Stored data
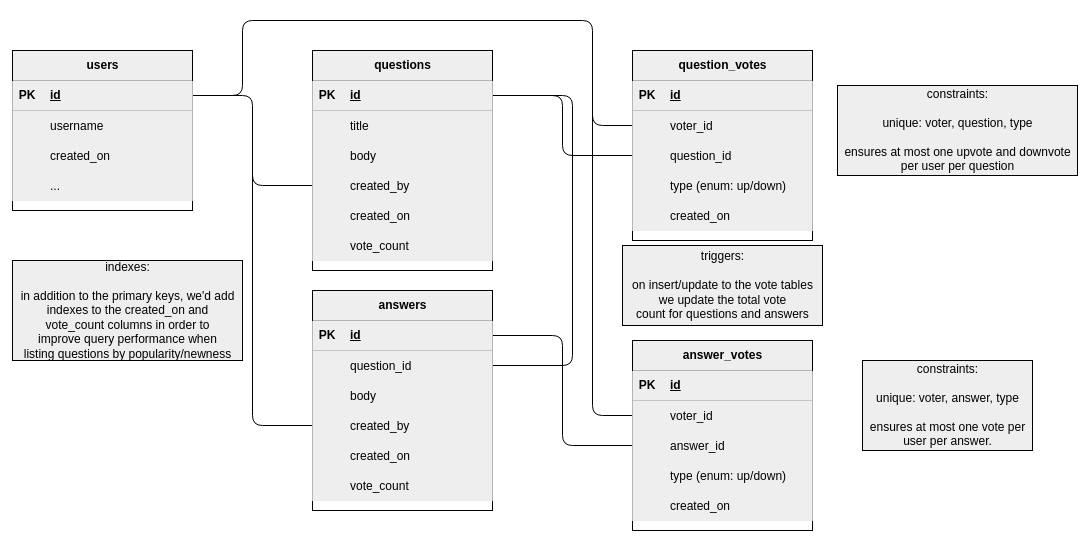
<!DOCTYPE html>
<html lang="en">
<head>
<meta charset="utf-8">
<title>Voting schema diagram</title>
<style>
:root { --ink: #000; --fill: #eee; --rule: #c4c4c4; --edge: #b4b4b4; --paper: #fff; }
* { box-sizing: border-box; margin: 0; padding: 0; }
body { width: 1090px; height: 543px; overflow: hidden; background: var(--paper); }
.diagram { position: relative; width: 1090px; height: 543px; overflow: hidden; color: var(--ink); font: 12px/14.4px "Liberation Sans", Arial, sans-serif; }
.connectors { position: absolute; inset: 0; fill: none; stroke: var(--ink); stroke-width: 1; }
.entity, .note { position: absolute; border: 1px solid var(--ink); }
.entity { width: 181px; padding-bottom: 9px; background: var(--paper); }
.entity h2 { height: 30px; display: flex; align-items: center; justify-content: center; font-size: 12px; line-height: 14.4px; background: var(--fill); border-bottom: 1px solid var(--edge); }
.entity ul { list-style: none; margin: 0 -1px; background: var(--fill); border: solid var(--edge); border-width: 0 1px; }
.entity li { height: 30px; display: flex; align-items: center; padding-left: 37px; white-space: nowrap; }
.entity .key { padding-left: 0; font-weight: bold; border-bottom: 1px solid var(--rule); }
.key b { width: 28px; margin-right: 9px; text-align: center; }
.key span { text-decoration: underline; }
.note { display: flex; align-items: center; justify-content: center; text-align: center; white-space: nowrap; background: var(--fill); }
.users { left: 12px; top: 50px; }
.questions { left: 312px; top: 50px; }
.answers { left: 312px; top: 290px; }
.question-votes { left: 632px; top: 50px; }
.answer-votes { left: 632px; top: 340px; }
.indexes { left: 12px; top: 260px; width: 231px; height: 101px; }
.triggers { left: 622px; top: 245px; width: 201px; height: 81px; }
.question-constraints { left: 837px; top: 85px; width: 241px; height: 91px; }
.answer-constraints { left: 862px; top: 360px; width: 171px; height: 91px; }
</style>
</head>
<body>
<main class="diagram">
  <svg class="connectors" width="1090" height="543" viewBox="0 0 1090 543" aria-hidden="true">
    <g id="user-links">
      <path d="M192 95.5H242.5Q252.5 95.5 252.5 105.5V175.5Q252.5 185.5 262.5 185.5H313"/>
      <path d="M252.5 175V415.5Q252.5 425.5 262.5 425.5H313"/>
      <path d="M192 95.5H232.5Q242.5 95.5 242.5 85.5V30.5Q242.5 20.5 252.5 20.5H582.5Q592.5 20.5 592.5 30.5V115.5Q592.5 125.5 602.5 125.5H633"/>
      <path d="M592.5 115V405.5Q592.5 415.5 602.5 415.5H633"/>
    </g>
    <g id="question-links">
      <path d="M492 95.5H552.5Q562.5 95.5 562.5 105.5V145.5Q562.5 155.5 572.5 155.5H633"/>
      <path d="M492 95.5H562.5Q572.5 95.5 572.5 105.5V355.5Q572.5 365.5 562.5 365.5H492"/>
    </g>
    <path id="answer-link" d="M492 335.5H552.5Q562.5 335.5 562.5 345.5V435.5Q562.5 445.5 572.5 445.5H633"/>
  </svg>

  <section class="entity users">
    <h2>users</h2>
    <ul>
      <li class="key"><b>PK</b><span>id</span></li>
      <li>username</li>
      <li>created_on</li>
      <li>...</li>
    </ul>
  </section>

  <section class="entity questions">
    <h2>questions</h2>
    <ul>
      <li class="key"><b>PK</b><span>id</span></li>
      <li>title</li>
      <li>body</li>
      <li>created_by</li>
      <li>created_on</li>
      <li>vote_count</li>
    </ul>
  </section>

  <section class="entity answers">
    <h2>answers</h2>
    <ul>
      <li class="key"><b>PK</b><span>id</span></li>
      <li>question_id</li>
      <li>body</li>
      <li>created_by</li>
      <li>created_on</li>
      <li>vote_count</li>
    </ul>
  </section>

  <section class="entity question-votes">
    <h2>question_votes</h2>
    <ul>
      <li class="key"><b>PK</b><span>id</span></li>
      <li>voter_id</li>
      <li>question_id</li>
      <li>type (enum: up/down)</li>
      <li>created_on</li>
    </ul>
  </section>

  <section class="entity answer-votes">
    <h2>answer_votes</h2>
    <ul>
      <li class="key"><b>PK</b><span>id</span></li>
      <li>voter_id</li>
      <li>answer_id</li>
      <li>type (enum: up/down)</li>
      <li>created_on</li>
    </ul>
  </section>

  <aside class="note indexes"><p>indexes:<br><br>in addition to the primary keys, we'd add<br>indexes to the created_on and<br>vote_count columns in order to<br>improve query performance when<br>listing questions by popularity/newness</p></aside>
  <aside class="note triggers"><p>triggers:<br><br>on insert/update to the vote tables<br>we update the total vote<br>count for questions and answers</p></aside>
  <aside class="note question-constraints"><p>constraints:<br><br>unique: voter, question, type<br><br>ensures at most one upvote and downvote<br>per user per question</p></aside>
  <aside class="note answer-constraints"><p>constraints:<br><br>unique: voter, answer, type<br><br>ensures at most one vote per<br>user per answer.</p></aside>
</main>
</body>
</html>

● **Your instructions**
Output only the number of lines above holding "background".

● **Answer box**
5